[EXERCISE OBJECTIVE]
Say how many lines below have "return" in them, giving the number alone.

GIVEN RECORDS Block Start

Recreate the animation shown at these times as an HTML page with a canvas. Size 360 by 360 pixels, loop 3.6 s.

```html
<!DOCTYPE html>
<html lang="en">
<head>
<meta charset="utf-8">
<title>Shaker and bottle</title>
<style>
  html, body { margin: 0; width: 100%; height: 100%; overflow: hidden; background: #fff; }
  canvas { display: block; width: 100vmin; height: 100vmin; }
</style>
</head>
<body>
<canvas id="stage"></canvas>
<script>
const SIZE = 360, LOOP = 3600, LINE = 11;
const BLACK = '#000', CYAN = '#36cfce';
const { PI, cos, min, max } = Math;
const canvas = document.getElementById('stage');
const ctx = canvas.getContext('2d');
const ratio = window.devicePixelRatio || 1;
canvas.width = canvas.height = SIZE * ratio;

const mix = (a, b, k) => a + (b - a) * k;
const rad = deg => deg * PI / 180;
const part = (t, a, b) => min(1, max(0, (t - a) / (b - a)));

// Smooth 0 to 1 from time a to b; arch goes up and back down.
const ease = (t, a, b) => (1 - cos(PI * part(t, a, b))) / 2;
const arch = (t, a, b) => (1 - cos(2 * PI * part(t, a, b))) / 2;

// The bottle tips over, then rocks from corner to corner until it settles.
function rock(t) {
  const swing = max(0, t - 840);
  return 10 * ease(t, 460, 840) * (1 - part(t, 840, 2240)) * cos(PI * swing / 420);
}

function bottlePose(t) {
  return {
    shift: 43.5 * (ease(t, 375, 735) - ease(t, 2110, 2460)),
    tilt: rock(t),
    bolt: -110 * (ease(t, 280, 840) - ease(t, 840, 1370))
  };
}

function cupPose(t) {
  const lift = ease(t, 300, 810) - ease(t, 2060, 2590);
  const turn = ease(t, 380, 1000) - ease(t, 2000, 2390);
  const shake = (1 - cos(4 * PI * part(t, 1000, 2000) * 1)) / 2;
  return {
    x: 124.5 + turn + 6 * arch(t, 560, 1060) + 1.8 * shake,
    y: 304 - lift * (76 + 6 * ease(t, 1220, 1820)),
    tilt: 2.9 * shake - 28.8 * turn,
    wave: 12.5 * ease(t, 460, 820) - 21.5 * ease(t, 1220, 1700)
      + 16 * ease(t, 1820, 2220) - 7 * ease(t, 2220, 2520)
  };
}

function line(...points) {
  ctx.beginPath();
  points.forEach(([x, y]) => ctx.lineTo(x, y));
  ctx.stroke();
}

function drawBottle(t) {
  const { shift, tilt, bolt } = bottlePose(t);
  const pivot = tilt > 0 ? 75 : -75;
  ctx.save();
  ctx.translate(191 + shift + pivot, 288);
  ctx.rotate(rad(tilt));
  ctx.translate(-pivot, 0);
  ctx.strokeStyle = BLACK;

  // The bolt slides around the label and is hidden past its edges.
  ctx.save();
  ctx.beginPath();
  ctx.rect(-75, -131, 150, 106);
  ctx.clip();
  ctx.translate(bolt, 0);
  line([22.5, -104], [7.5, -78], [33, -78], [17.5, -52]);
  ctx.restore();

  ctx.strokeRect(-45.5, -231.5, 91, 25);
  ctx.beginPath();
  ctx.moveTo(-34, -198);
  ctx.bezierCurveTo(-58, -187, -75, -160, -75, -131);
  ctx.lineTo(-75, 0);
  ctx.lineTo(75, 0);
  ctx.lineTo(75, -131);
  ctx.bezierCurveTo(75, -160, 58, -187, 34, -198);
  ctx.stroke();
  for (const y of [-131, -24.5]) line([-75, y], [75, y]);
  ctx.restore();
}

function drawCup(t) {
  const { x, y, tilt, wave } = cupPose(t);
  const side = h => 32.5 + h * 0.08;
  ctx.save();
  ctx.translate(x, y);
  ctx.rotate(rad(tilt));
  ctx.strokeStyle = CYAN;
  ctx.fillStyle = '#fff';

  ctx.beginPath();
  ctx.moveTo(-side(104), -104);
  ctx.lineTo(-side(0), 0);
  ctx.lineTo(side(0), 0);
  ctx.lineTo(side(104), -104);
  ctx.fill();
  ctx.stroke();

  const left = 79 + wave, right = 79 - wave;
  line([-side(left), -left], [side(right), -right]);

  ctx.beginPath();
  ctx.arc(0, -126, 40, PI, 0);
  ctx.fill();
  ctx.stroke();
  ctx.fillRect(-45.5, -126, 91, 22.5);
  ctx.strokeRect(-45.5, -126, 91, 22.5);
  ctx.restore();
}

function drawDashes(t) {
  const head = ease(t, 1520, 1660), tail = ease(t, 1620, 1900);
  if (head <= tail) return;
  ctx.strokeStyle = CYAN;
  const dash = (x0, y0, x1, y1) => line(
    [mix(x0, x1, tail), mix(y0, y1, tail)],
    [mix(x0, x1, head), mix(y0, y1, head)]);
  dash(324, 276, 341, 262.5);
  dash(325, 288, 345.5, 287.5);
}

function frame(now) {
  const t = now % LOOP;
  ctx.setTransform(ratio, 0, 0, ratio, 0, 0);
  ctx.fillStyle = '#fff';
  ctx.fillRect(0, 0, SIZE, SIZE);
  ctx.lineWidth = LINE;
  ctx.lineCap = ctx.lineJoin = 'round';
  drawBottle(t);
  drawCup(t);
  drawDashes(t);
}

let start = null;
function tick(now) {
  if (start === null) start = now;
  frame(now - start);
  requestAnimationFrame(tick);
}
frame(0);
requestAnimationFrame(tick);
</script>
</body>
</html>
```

GIVEN RECORDS Block End

[EXERCISE RESULT]
4